For those that missed me, I will make a very brief appearance during the mulberry and saskatoon berry season in a few weeks (rabbits enjoyed all the strawberries). After that, my presence at the market will be minimal until the final 4 markets of autumn. I have rabbit, apple and pear preserves, and tea upon request.
Oh and for those that actually missed my mustache, how about auditioning for this year’s Gaslight Tours plays?
Pretend you are a forest. As a living organism, you breathe, drink, get nourishment, excrete something valuable for others, and find pleasure in the reproductive process. Whether it’s a sunny day, a snowy winter, or a few years embodied as charcoal waiting to regenerate from your earth womb, you are a forest being. You are an ecosystem in yourself, within which are many interconnected species and ecosystems, and you are also interconnected with the larger ecoscape.
Being so interconnected, there are things affecting us even if we were the most pristine escarpment forest removed from legislation and machinery. Besides the stresses of climate shock and escalating pollution levels, there is no escape to be found for the newest threat of introduced diseases: Dutch elm disease, butternut canker, Asian long-horned beetle, emerald ash borer… coming to a forest near you.
What is the cumulative effect of these infestations? The hopeful message is that we will survive and adapt just as we have with chestnut blight and the passenger pigeon, just to list a few.
It seems reasonable that if people devote their intentions to develop a sound financial plan, retirement plan, and career plan, it would also seem prudent to develop a landscape plan. What legacy would the forest want ten years from now? Twenty? One hundred years from now? As the proverb goes, the best time to plant trees is twenty years ago. And knowing what we know now, the next-best time to plant is now.
The photo above is of the forest edge on one of the properties I steward. It’s in quite a beautiful setting, which is saying the obvious given that anything created by mother earth is beautiful. The raspberry cane pioneers are virtually the only woody plants to have found a foothold in a field that has been donated to nature for the last ten years. Within the patchwork, I transplanted hazelnuts and nut pine seedlings last month. The couple of hazelnuts that are within range of this pic barely registers and demonstrates how invisible the first tree plantings appear (or how bad a photographer I am). The first few years are for acclimatising and building root systems. So I apologise for the lack of sexy foliage displays, plus it will be 5-10 years for the first nuts.

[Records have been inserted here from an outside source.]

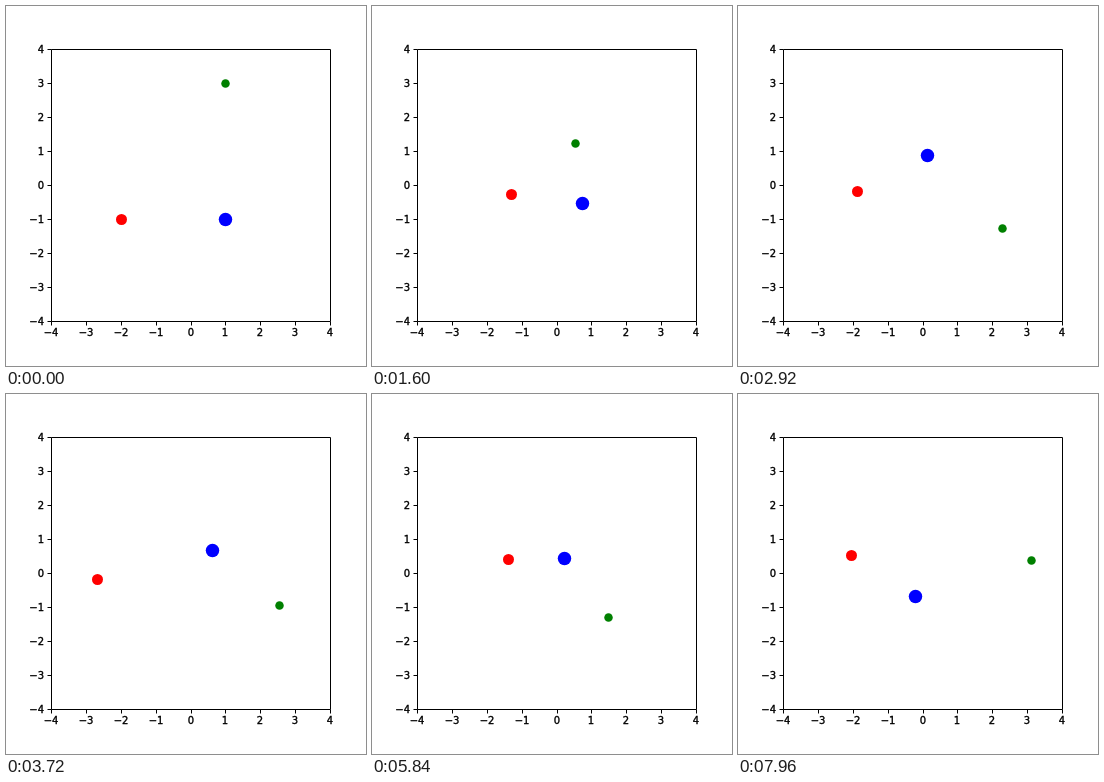
These frames come from a looping animation (360x360 px, 8000 ms). An HTML page:

```html
<!DOCTYPE html>
<html>
<head>
<meta charset="utf-8">
<style>
html, body { margin: 0; height: 100%; overflow: hidden; background: #fff; }
svg { display: block; width: 360px; height: 360px; }
text { font: 10px "DejaVu Sans", sans-serif; stroke: #000; stroke-width: .35px; }
.axes { fill: none; stroke: #000; }
</style>
</head>
<body>
<svg id="plot" viewBox="0 0 360 360"></svg>
<script>
const FRAME_MS = 40, FRAMES = 200, TIME_STEP = 0.0625;
const plot = document.getElementById('plot');
const toX = x => Math.round(45 + (x + 4) * 34.875) + 0.5;
const toY = y => Math.round(315 - (y + 4) * 33.975) + 0.5;

function add(tag, attrs, text = '') {
  const el = document.createElementNS('http://www.w3.org/2000/svg', tag);
  for (const key in attrs) el.setAttribute(key, attrs[key]);
  el.textContent = text;
  return plot.appendChild(el);
}

// Axes
let path = 'M45.5 43.5H324.5V315.5H45.5Z';
for (let v = -4; v <= 4; v++) {
  const label = String(v).replace('-', '\u2212'), x = toX(v), y = toY(v);
  path += `M${x} 315.5v4M45.5 ${y}h-4`;
  add('text', { x: x - 0.5, y: 330, 'text-anchor': 'middle' }, label);
  add('text', { x: 38, y: y + 3.5, 'text-anchor': 'end' }, label);
}
add('path', { class: 'axes', d: path });

// Three bodies released from rest; state = [x, y, ...] then [vx, vy, ...]
const masses = [4, 5, 3];
const dots = ['red', 'blue', 'green'].map((fill, i) =>
  add('circle', { fill, r: (2.5 * masses[i] + 1) / 2 }));

function derivative(s) {
  const d = [...s.slice(6), 0, 0, 0, 0, 0, 0];
  for (let i = 0; i < 3; i++) for (let j = 0; j < 3; j++) {
    if (i === j) continue;
    const dx = s[2 * j] - s[2 * i], dy = s[2 * j + 1] - s[2 * i + 1];
    const pull = masses[j] / Math.hypot(dx, dy) ** 3;
    d[6 + 2 * i] += pull * dx;
    d[7 + 2 * i] += pull * dy;
  }
  return d;
}

function rungeKutta(s, h) {
  const shift = (k, f) => s.map((v, i) => v + k[i] * f);
  const a = derivative(s), b = derivative(shift(a, h / 2));
  const c = derivative(shift(b, h / 2)), d = derivative(shift(c, h));
  return s.map((v, i) => v + h / 6 * (a[i] + 2 * b[i] + 2 * c[i] + d[i]));
}

function advance(s, time) {
  while (time > 1e-12) {
    const gap = Math.min(...[[0, 2], [0, 4], [2, 4]].map(([i, j]) =>
      Math.hypot(s[i] - s[j], s[i + 1] - s[j + 1])));
    const h = Math.min(time, 0.005 * gap ** 1.5);
    s = rungeKutta(s, h);
    time -= h;
  }
  return s;
}

const states = [[-2, -1, 1, -1, 1, 3, 0, 0, 0, 0, 0, 0]];
while (states.length < FRAMES) states.push(advance(states.at(-1), TIME_STEP));

function draw() {
  const s = states[Math.floor(performance.now() / FRAME_MS) % FRAMES];
  dots.forEach((dot, i) => {
    dot.setAttribute('cx', toX(s[2 * i]));
    dot.setAttribute('cy', toY(s[2 * i + 1]));
  });
  requestAnimationFrame(draw);
}
draw();
</script>
</body>
</html>
```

Plant of the Month-ish
Enjoy asparagus? Pluck the tender milkweed shoots and boil for 10-15 minutes. If the milkweed shoots are too developed, the young seedpods can be pan-fried like fritters. Now that’s talking the wild asparagus!
Please forage responsibly and safely. It should be noted milkweed is in relative abundance, and is poisonous eaten raw.